The English outfit make a lukewarm return.

Ah, Muse. Electro-prog-rock hybrids have never sounded as good as when manipulated by the cunning ears of the UK trio. Once again Matt Bellamy’s hypnotic croon washes over in the band’s usual global rock biography approach, but this time Muse lack the usual totalitarianism of their music domination. Muse attempt to step up their game in their eighth studio album, Simulation Theory, but their crown as last true rock band is wobbling on the edge.
Like a fine wine, Bellamy gets better with age. His voice sprawls out like a shadow over land as the album progresses – only he’s developed some weird rom-com-esque style to penning lyrics that is, at times, pretty odd. Traditional pulsating electronica is present in Simulation Theory – Muse’s fascination with creative electronics is a guaranteed element to prompt investigation in each release, even if releases like Simulation Theory contain often ridiculously strange lyrics and questionable melodic progressions.
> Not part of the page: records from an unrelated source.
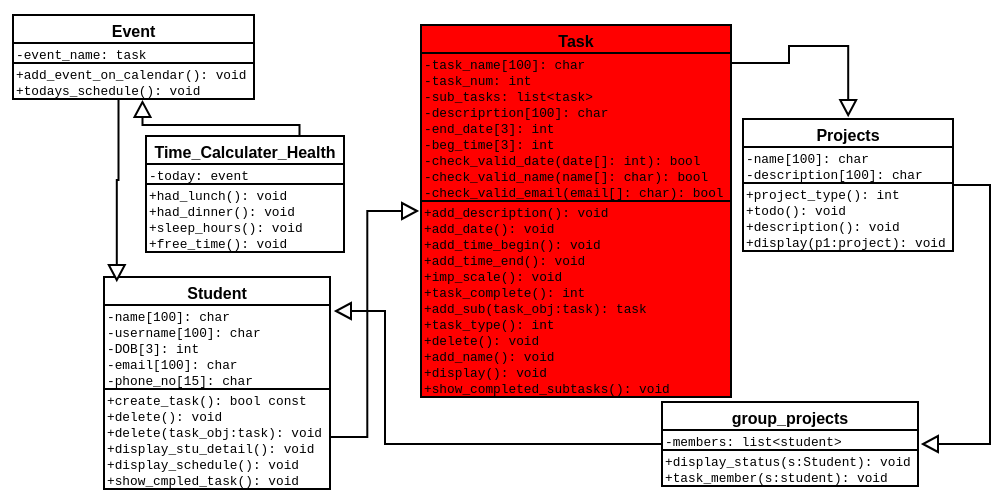
<!DOCTYPE html>
<html lang="en">
<head>
<meta charset="utf-8">
<title>Task planner class diagram</title>
<style>
  :root {
    --paper: #ffffff;
    --ink: #000000;
    --highlight: #ff0000;
  }
  * { box-sizing: border-box; margin: 0; padding: 0; }
  body { background: var(--paper); color: var(--ink); overflow: hidden; }
  .diagram { position: relative; width: 1004px; height: 504px; overflow: hidden; }
  .class {
    position: absolute;
    display: flex;
    flex-direction: column;
    border: 2px solid var(--ink);
    background: var(--paper);
  }
  .class h2 {
    height: 26px;
    font: bold 16px/32px "Liberation Sans", Arial, sans-serif;
    text-align: center;
    white-space: nowrap;
  }
  .class ul {
    display: flex;
    flex-direction: column;
    padding: 4px 0 0 2px;
    border-top: 2px solid var(--ink);
    list-style: none;
    font: 12.8px/16px "Liberation Mono", "Courier New", monospace;
    white-space: pre;
  }
  .class li { height: 16px; }
  .class li:last-child { margin-bottom: -2px; }
  .event { left: 12px; top: 14px; width: 243px; }
  .health { left: 145px; top: 135px; width: 200px; }
  .student { left: 103px; top: 276px; width: 228px; }
  .task { left: 420px; top: 24px; width: 312px; background: var(--highlight); }
  .projects { left: 742px; top: 118px; width: 212px; }
  .group { left: 661px; top: 401px; width: 258px; }
  .connectors { position: absolute; inset: 0; fill: none; stroke: var(--ink); stroke-width: 2; }
  .arrowhead { fill: var(--paper); }
</style>
</head>
<body>
<main class="diagram">
  <section class="class event">
    <h2>Event</h2>
    <ul class="attributes">
      <li>-event_name: task</li>
    </ul>
    <ul class="methods">
      <li>+add_event_on_calendar(): void</li>
      <li>+todays_schedule(): void</li>
    </ul>
  </section>

  <section class="class health">
    <h2>Time_Calculater_Health</h2>
    <ul class="attributes">
      <li>-today: event</li>
    </ul>
    <ul class="methods">
      <li>+had_lunch(): void</li>
      <li>+had_dinner(): void</li>
      <li>+sleep_hours(): void</li>
      <li>+free_time(): void</li>
    </ul>
  </section>

  <section class="class student">
    <h2>Student</h2>
    <ul class="attributes">
      <li>-name[100]: char</li>
      <li>-username[100]: char</li>
      <li>-DOB[3]: int</li>
      <li>-email[100]: char</li>
      <li>-phone_no[15]: char</li>
    </ul>
    <ul class="methods">
      <li>+create_task(): bool const</li>
      <li>+delete(): void</li>
      <li>+delete(task_obj:task): void</li>
      <li>+display_stu_detail(): void</li>
      <li>+display_schedule(): void</li>
      <li>+show_cmpled_task(): void</li>
    </ul>
  </section>

  <section class="class task">
    <h2>Task</h2>
    <ul class="attributes">
      <li>-task_name[100]: char</li>
      <li>-task_num: int</li>
      <li>-sub_tasks: list&lt;task&gt;</li>
      <li>-descriprtion[100]: char</li>
      <li>-end_date[3]: int</li>
      <li>-beg_time[3]: int</li>
      <li>-check_valid_date(date[]: int): bool</li>
      <li>-check_valid_name(name[]: char): bool</li>
      <li>-check_valid_email(email[]: char): bool</li>
    </ul>
    <ul class="methods">
      <li>+add_description(): void</li>
      <li>+add_date(): void</li>
      <li>+add_time_begin(): void</li>
      <li>+add_time_end(): void</li>
      <li>+imp_scale(): void</li>
      <li>+task_complete(): int</li>
      <li>+add_sub(task_obj:task): task</li>
      <li>+task_type(): int</li>
      <li>+delete(): void</li>
      <li>+add_name(): void</li>
      <li>+display(): void</li>
      <li>+show_completed_subtasks(): void</li>
    </ul>
  </section>

  <section class="class projects">
    <h2>Projects</h2>
    <ul class="attributes">
      <li>-name[100]: char</li>
      <li>-description[100]: char</li>
    </ul>
    <ul class="methods">
      <li>+project_type(): int</li>
      <li>+todo(): void</li>
      <li>+description(): void</li>
      <li>+display(p1:project): void</li>
    </ul>
  </section>

  <section class="class group">
    <h2>group_projects</h2>
    <ul class="attributes">
      <li>-members: list&lt;student&gt;</li>
    </ul>
    <ul class="methods">
      <li>+display_status(s:Student): void</li>
      <li>+task_member(s:student): void</li>
    </ul>
  </section>

  <svg class="connectors" width="1004" height="504" viewBox="0 0 1004 504" aria-hidden="true">
    <defs>
      <polygon id="arrowhead" class="arrowhead" points="0,0 -15,-8 -15,8"/>
    </defs>
    <g id="event-to-student">
      <polyline points="118.5,99 118.5,180 116.8,180 116.8,265"/>
      <use href="#arrowhead" transform="translate(116.8 280) rotate(90)"/>
    </g>
    <g id="health-to-event">
      <polyline points="299.5,136 299.5,125 142.5,125 142.5,117"/>
      <use href="#arrowhead" transform="translate(142.5 102) rotate(-90)"/>
    </g>
    <g id="task-to-projects">
      <polyline points="731,63 789,63 789,46 848.2,46 848.2,100"/>
      <use href="#arrowhead" transform="translate(848.2 115) rotate(90)"/>
    </g>
    <g id="student-to-task">
      <polyline points="330,437 367.3,437 367.3,211 402,211"/>
      <use href="#arrowhead" transform="translate(417 211)"/>
    </g>
    <g id="group-to-student">
      <polyline points="662,444 385,444 385,311 351,311"/>
      <use href="#arrowhead" transform="translate(336 311) rotate(180)"/>
    </g>
    <g id="projects-to-group">
      <polyline points="953,185 990,185 990,444 938,444"/>
      <use href="#arrowhead" transform="translate(923 444) rotate(180)"/>
    </g>
  </svg>
</main>
</body>
</html>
Familiar elements are certainly present here as Muse throwback to earlier albums, but what keeps this fresh is the ever-changing landscape of socio-political hazards. Fuel for the creative fires, it seems.